Obesity is also associated with sleep apnea, a breathing disorder characterized by brief interruptions of breathing during sleep. There is some evidence that sleep apnea may have a role in the development of asthma: in obese persons with identical BMIs, severe asthmatics had a higher rate of sleep apnea than moderate asthmatics.
More Possible Reasons for the Link
- Genetics. Mutations have been found in certain chromosomal regions in individuals who have asthma and who are obese. These regions contain genes for receptors relevant to both asthma and obesity. One gene, for instance, controls both airway tone and metabolic rate. Other mutations have been found in regions associated with inflammatory mediators.
- Mechanical factors. Mechanical—that is, having mostly to do with physical dynamics—factors undoubtedly have something to do with the increased risk of asthma in the obese. Because the chest wall bears large amounts of excess weight, it is more difficult for the chest of an obese person to rise and fall. Having excess fat in the abdomen also raises the diaphragm and limits its motion. This makes it more difficult for the individual to inhale and exhale deeply and leads to a lower overall lung capacity, causing wheezing and shortness of breath and possibly contributing to asthma.
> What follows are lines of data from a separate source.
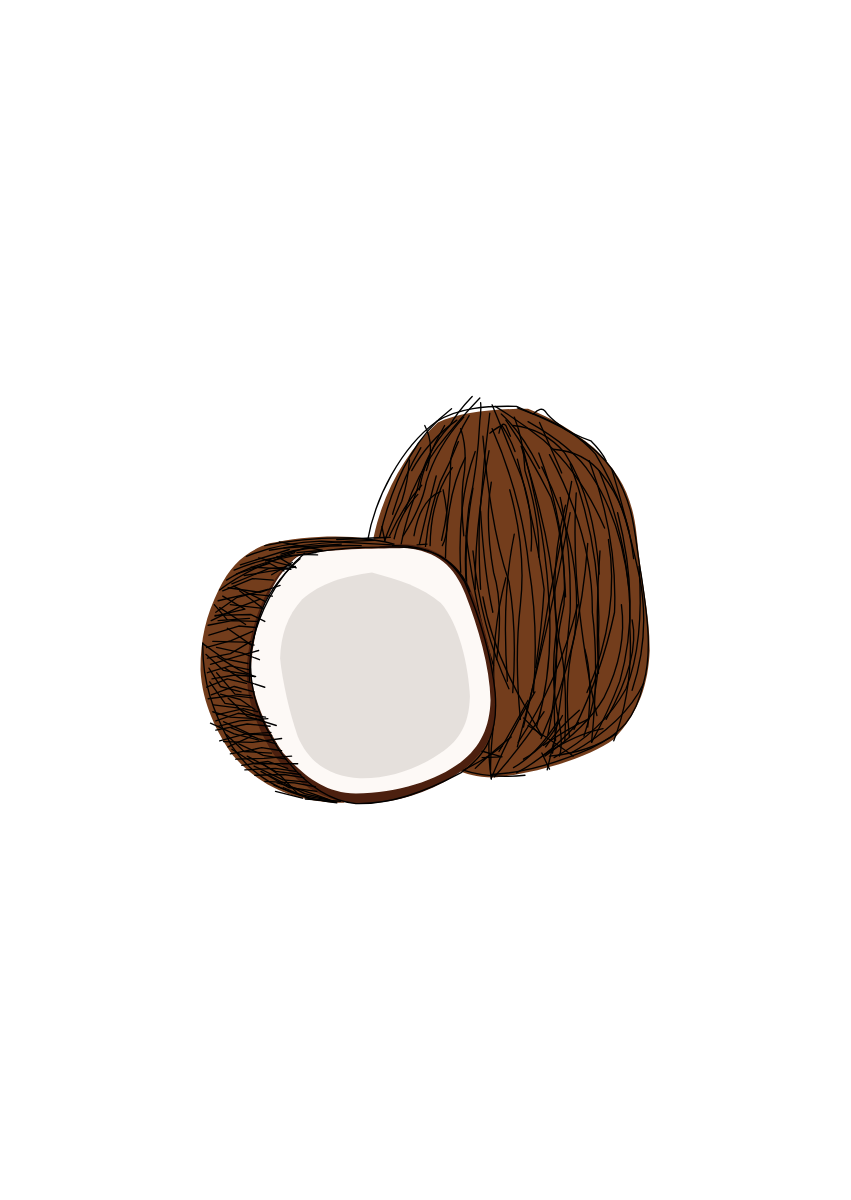
<!DOCTYPE html>
<html lang="en">
<head>
<meta charset="utf-8">
<title>Coconut illustration</title>
<style>
:root{--paper:#ffffff;--husk:#733d1c;--shell:#4c200f;--flesh:#fdf9f6;--hollow:#e5e0dc;--ink:#000000}
html,body{margin:0;padding:0;overflow:hidden;background:var(--paper)}
.artboard{display:block;width:851px;height:1200px;background:var(--paper)}
.husk{fill:var(--husk)}
.shell{fill:var(--shell)}
.flesh{fill:var(--flesh)}
.hollow{fill:var(--hollow)}
.fibres{fill:none;stroke:var(--ink);stroke-width:1.75;stroke-linecap:round;stroke-linejoin:round}
</style>
</head>
<body>
<svg class="artboard" viewBox="0 0 1112 1568" preserveAspectRatio="none" role="img" aria-label="A whole coconut behind a coconut cut in half">
  <g id="whole-coconut">
    <path class="husk" d="M488 703C500 645 530 590 572 552C600 539 645 534 690 534C722 546 750 564 776 585C811 619 827 650 832 700C837 755 849 800 849 850C847 893 836 930 802 966C770 990 700 1011 645 1016C622 1015 608 1011 598 1006L520 850Z"/>
    <g class="fibres">
      <g id="whole-outline-strands">
        <path d="M480 708C490 650 524 585 570 551C598 533 635 530 675 531L697 541Q707 531 712 537Q718 546 731 555Q748 568 772 576Q786 590 792 602"/>
        <path d="M590 534Q556 560 536 596Q510 640 496 702"/>
        <path d="M676 533C730 553 775 577 801 615C832 665 829 705 838 752C845 800 853 850 841 892C830 940 812 958 772 978C735 994 690 1010 642 1012"/>
        <path d="M604 1006Q640 1018 686 1013"/>
      </g>
      <g id="crown-strands">
        <path d="M617 518Q596 540 588 556Q556 590 545 640Q530 680 524 712"/>
        <path d="M627 520Q600 548 572 584Q545 620 529 668"/>
        <path d="M628 526Q629 535 627 550Q624 610 613 660Q606 710 609 760"/>
        <path d="M643 529Q660 570 676 610Q698 660 694 720"/>
        <path d="M647 531Q680 551 710 575Q760 620 790 690"/>
        <path d="M613 543Q596 570 589 600Q588 660 577 706"/>
        <path d="M640 540Q632 600 628 660Q624 700 628 770"/>
        <path d="M606 545Q570 585 557 630Q552 660 527 700"/>
        <path d="M597 549Q560 575 538 615"/>
        <path d="M581 556Q553 605 548 640"/>
        <path d="M640 566Q650 558 656 556Q666 571 673 590"/>
        <path d="M652 566Q655 550 661 556L667 570"/>
        <path d="M661 549Q690 590 720 650Q736 700 739 780"/>
        <path d="M599 577Q588 605 575 630Q560 670 556 714"/>
        <path d="M670 556Q711 560 738 592Q776 650 783 750"/>
        <path d="M690 551Q750 585 772 620Q812 680 822 770"/>
        <path d="M698 541Q749 560 778 593Q821 665 828 730"/>
        <path d="M655 541Q682 565 705 612"/>
        <path d="M672 545Q684 575 686 615Q706 680 704 728"/>
        <path d="M705 552Q722 590 734 618"/>
        <path d="M723 587Q764 590 787 620Q812 652 822 694"/>
        <path d="M550 585Q526 625 513 672"/>
        <path d="M602 560Q612 590 605 630Q602 660 606 700"/>
      </g>
      <g id="left-shoulder-strands">
        <path d="M535 601Q533 630 525 655Q508 690 503 706"/>
        <path d="M551 634Q529 658 509 700"/>
        <path d="M576 642Q549 653 541 700"/>
        <path d="M591 611Q563 650 562 713"/>
        <path d="M499 688L503 707"/>
        <path d="M608 598Q583 645 582 733"/>
        <path d="M621 590Q597 655 602 748"/>
        <path d="M546 646Q523 670 515 704"/>
        <path d="M570 622Q555 680 548 711"/>
        <path d="M579 640Q590 690 578 713"/>
        <path d="M618 638Q606 705 610 765"/>
        <path d="M555 556Q569 583 557 615"/>
        <path d="M545 712L558 711"/>
      </g>
      <g id="body-strands">
        <path d="M639 589Q620 690 621 770"/>
        <path d="M642 630Q633 680 645 748Q658 790 649 862"/>
        <path d="M672 698Q655 780 663 890"/>
        <path d="M666 640Q688 720 680 790Q672 860 680 940"/>
        <path d="M676 600Q700 690 711 770Q708 820 700 872"/>
        <path d="M684 588Q712 690 717 780Q724 870 701 950"/>
        <path d="M631 570Q641 690 665 760Q676 825 670 905"/>
        <path d="M681 583Q720 700 725 790Q733 880 716 960"/>
        <path d="M704 592Q742 690 737 790Q719 870 726 968"/>
        <path d="M708 610Q764 720 751 830Q736 890 744 963"/>
        <path d="M732 650Q747 720 745 800Q738 890 722 984"/>
        <path d="M747 629Q731 720 718 780Q704 870 684 950"/>
        <path d="M753 644Q748 720 758 805Q767 880 780 935"/>
        <path d="M718 594Q775 700 774 800Q783 870 773 970"/>
        <path d="M745 606Q787 720 782 830Q786 890 763 962"/>
        <path d="M770 602Q807 700 803 800Q786 880 750 953"/>
        <path d="M783 615Q826 720 823 820Q828 900 802 968"/>
        <path d="M799 612Q817 670 836 755Q850 830 826 902"/>
        <path d="M812 790Q820 850 789 912Q767 950 712 988"/>
        <path d="M835 740Q842 840 818 900Q788 955 724 990"/>
        <path d="M764 848Q775 885 768 950"/>
        <path d="M738 770Q715 860 728 930Q737 970 731 988"/>
        <path d="M643 560Q682 650 691 740Q704 820 697 905"/>
        <path d="M628 668Q633 750 644 800"/>
        <path d="M609 700Q624 810 645 870"/>
        <path d="M618 720Q628 820 665 900"/>
        <path d="M631 780Q643 850 690 930L707 960"/>
        <path d="M745 670Q718 820 676 976"/>
        <path d="M768 710Q758 850 707 965"/>
        <path d="M795 705Q811 800 767 905"/>
        <path d="M807 670Q838 790 810 890Q795 930 773 970"/>
        <path d="M739 660Q713 760 735 860Q741 900 738 970"/>
        <path d="M784 720Q778 800 782 880"/>
        <path d="M661 755Q641 830 646 910"/>
        <path d="M755 790Q730 890 677 970"/>
        <path d="M826 810Q837 860 792 940"/>
      </g>
      <g id="base-strands">
        <path d="M699 904Q665 960 642 1017"/>
        <path d="M711 930Q682 975 646 1015"/>
        <path d="M756 944Q716 988 675 1010"/>
        <path d="M729 942Q702 986 671 1003"/>
        <path d="M690 915Q668 955 652 982"/>
        <path d="M645 946Q641 980 641 1006"/>
        <path d="M668 963Q646 980 621 1004"/>
        <path d="M656 975Q636 991 606 1006"/>
        <path d="M639 968Q638 990 642 1018"/>
        <path d="M723 972L715 1006"/>
        <path d="M708 984L718 1005"/>
        <path d="M690 948Q729 973 749 988"/>
        <path d="M770 939Q740 953 710 974"/>
        <path d="M788 952Q755 958 711 986"/>
        <path d="M841 893Q816 945 746 984"/>
        <path d="M806 958Q772 983 718 988"/>
        <path d="M628 981L656 989L630 990"/>
        <path d="M735 935Q716 975 684 992"/>
        <path d="M757 928Q727 954 713 976"/>
        <path d="M684 938L708 962"/>
      </g>
    </g>
  </g>

  <g id="half-coconut">
    <path class="husk" d="M514 712C480 697 405 698 352 710C322 720 302 737 286 770C269 805 262 835 262 875C264 920 285 960 305 988C340 1027 385 1049 450 1049L500 900Z"/>
    <path class="shell" d="M510 712C556 706 594 728 613 766C637 822 650 885 648 932C644 973 620 1000 580 1022C540 1043 500 1051 465 1050C420 1047 383 1020 357 985C330 940 320 905 323 865C328 810 352 750 392 724C430 715 475 717 510 712Z"/>
    <path class="flesh" d="M400 724C440 716 500 717 528 716C572 719 594 741 608 776C625 820 640 870 641 915C640 950 628 976 602 996C570 1020 520 1036 465 1037C422 1036 396 1012 370 984C340 940 328 900 328 872C331 820 350 762 384 731Q391 725 400 724Z"/>
    <path class="hollow" d="M486 748C520 757 552 767 576 788C600 815 612 870 614 910C613 940 605 962 580 981C550 1003 510 1018 470 1017C435 1015 405 1000 389 962C378 930 369 890 366 860C367 830 375 805 395 783C420 761 450 753 486 748Z"/>
    <g class="fibres">
      <g id="rim-outline">
        <path d="M398 723C360 755 336 805 328 850C324 900 338 940 366 982C392 1018 425 1046 465 1050C510 1051 553 1036 602 1010C638 985 651 955 647 905C642 855 624 800 607 760C590 732 565 712 513 713"/>
        <path d="M408 722Q450 715 496 715Q550 712 576 727Q604 744 614 773"/>
        <path d="M265 840C264 890 278 930 303 975C335 1023 385 1043 440 1049"/>
        <path d="M392 730Q352 765 338 808Q325 850 326 890"/>
      </g>
      <g id="top-husk-strands">
        <path d="M346 713Q400 702 455 703Q492 704 515 711"/>
        <path d="M322 727Q365 709 420 707L514 712"/>
        <path d="M352 719Q420 707 489 706"/>
        <path d="M367 724Q410 711 472 713"/>
        <path d="M365 708L421 719L388 722"/>
        <path d="M371 716L446 711"/>
        <path d="M440 705L510 702"/>
        <path d="M287 771Q325 742 385 722"/>
        <path d="M296 758Q340 730 413 722"/>
        <path d="M306 745Q360 722 415 725"/>
        <path d="M314 738L378 718"/>
        <path d="M319 752L386 741L338 729"/>
        <path d="M303 763L351 743L386 740"/>
        <path d="M362 727L387 742"/>
        <path d="M328 741L380 744"/>
        <path d="M347 733L399 716"/>
        <path d="M355 751L382 735"/>
        <path d="M309 750L352 736L371 746"/>
      </g>
      <g id="side-husk-strands">
        <path d="M291 772L330 756L357 758"/>
        <path d="M298 768L340 774L366 765"/>
        <path d="M285 785L324 776L356 779"/>
        <path d="M305 766L347 786"/>
        <path d="M282 800L309 781L350 770"/>
        <path d="M291 779L320 796L281 805"/>
        <path d="M313 772L344 795L301 790"/>
        <path d="M276 811L313 793L340 783"/>
        <path d="M281 804L328 803L346 812"/>
        <path d="M287 794L321 816"/>
        <path d="M272 817L303 811L337 812"/>
        <path d="M280 790L297 810L285 811L326 808"/>
        <path d="M273 830L312 818L335 820"/>
        <path d="M278 838L319 839L332 843"/>
        <path d="M270 846L302 837L330 825"/>
        <path d="M297 821L330 844"/>
        <path d="M265 841L293 861L324 867"/>
        <path d="M271 860L301 854L328 838"/>
        <path d="M283 846L316 853L339 862"/>
        <path d="M275 868L309 858L338 850"/>
        <path d="M269 855L292 876L323 881"/>
        <path d="M284 858L312 875L333 884"/>
        <path d="M271 879L301 870L325 875"/>
        <path d="M277 887L307 882L334 884"/>
        <path d="M273 873L288 897L315 904"/>
        <path d="M294 873L318 889L346 898"/>
        <path d="M270 898L297 887L322 893"/>
        <path d="M283 879L307 907L328 909"/>
        <path d="M276 908L306 897L332 904"/>
        <path d="M274 891L294 919L327 924"/>
        <path d="M288 907L314 914L333 927"/>
        <path d="M272 913L304 909L330 912"/>
        <path d="M279 921L310 925L342 938"/>
        <path d="M283 934L318 926L337 930"/>
        <path d="M298 912L323 936L361 948"/>
        <path d="M278 930L301 937L335 939"/>
        <path d="M282 942L311 932L347 937"/>
        <path d="M275 945L306 959L338 967"/>
        <path d="M285 949L313 942L350 939"/>
      </g>
      <g id="lower-husk-strands">
        <path d="M282 954L323 946L353 949"/>
        <path d="M292 943L326 959L354 957"/>
        <path d="M287 968L321 959L355 961"/>
        <path d="M302 951L337 965L361 972"/>
        <path d="M292 969L330 970L368 965"/>
        <path d="M298 976L329 962"/>
        <path d="M296 960L319 982L355 984"/>
        <path d="M301 985L342 977L368 981"/>
        <path d="M312 972L344 987L374 992"/>
        <path d="M308 992L345 991L381 988"/>
        <path d="M303 979L333 998L389 998"/>
        <path d="M316 1000L350 995L376 1004"/>
        <path d="M323 988L360 1008L393 1012"/>
        <path d="M320 1006L360 1004L386 1008"/>
        <path d="M332 1001L370 1019L401 1022"/>
        <path d="M333 1013L371 1012L397 1016"/>
        <path d="M341 1008L377 1029L414 1034"/>
        <path d="M346 1021L385 1023L412 1028"/>
        <path d="M353 1014L398 1037L427 1044"/>
        <path d="M358 1026Q391 1041 430 1045"/>
        <path d="M362 1023Q402 1034 433 1046"/>
        <path d="M370 1029L405 1044L440 1048"/>
        <path d="M399 1044L445 1047"/>
        <path d="M360 1034L395 1043"/>
        <path d="M343 998L367 1014L390 1038"/>
      </g>
    </g>
  </g>
</svg>
</body>
</html>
- Hormones. Fatty tissue produces many different hormones that have a strong effect on the body’s functioning and may contribute to asthma. One hormone in particular, leptin, seems implicated in asthmatic inflammation. Leptin is found at high levels in people with asthma. It has an overall pro-inflammatory effect. It activates pro-inflammatory cells, promotes T-helper 1 responses, and mediates the production of the other pro-inflammatory cytokines, such as tumor necrosis factor-a, interleukin (IL)-2, and IL-6.
Leptin also stimulates the growth of blood vessels and recruits monocytes and macrophages (types of white blood cells). An increase in leptin levels may cause an imbalance between the production of Th1 and Th2 cytokines. This imbalance is implicated in the development of asthma.
- Misdiagnosis. Up to a third of obese people who have been diagnosed with asthma do not actually have it. As explained above, having a great deal of weight pressing on the chest can lead to wheezing and shortness of breath, symptoms that may be misdiagnosed as asthma.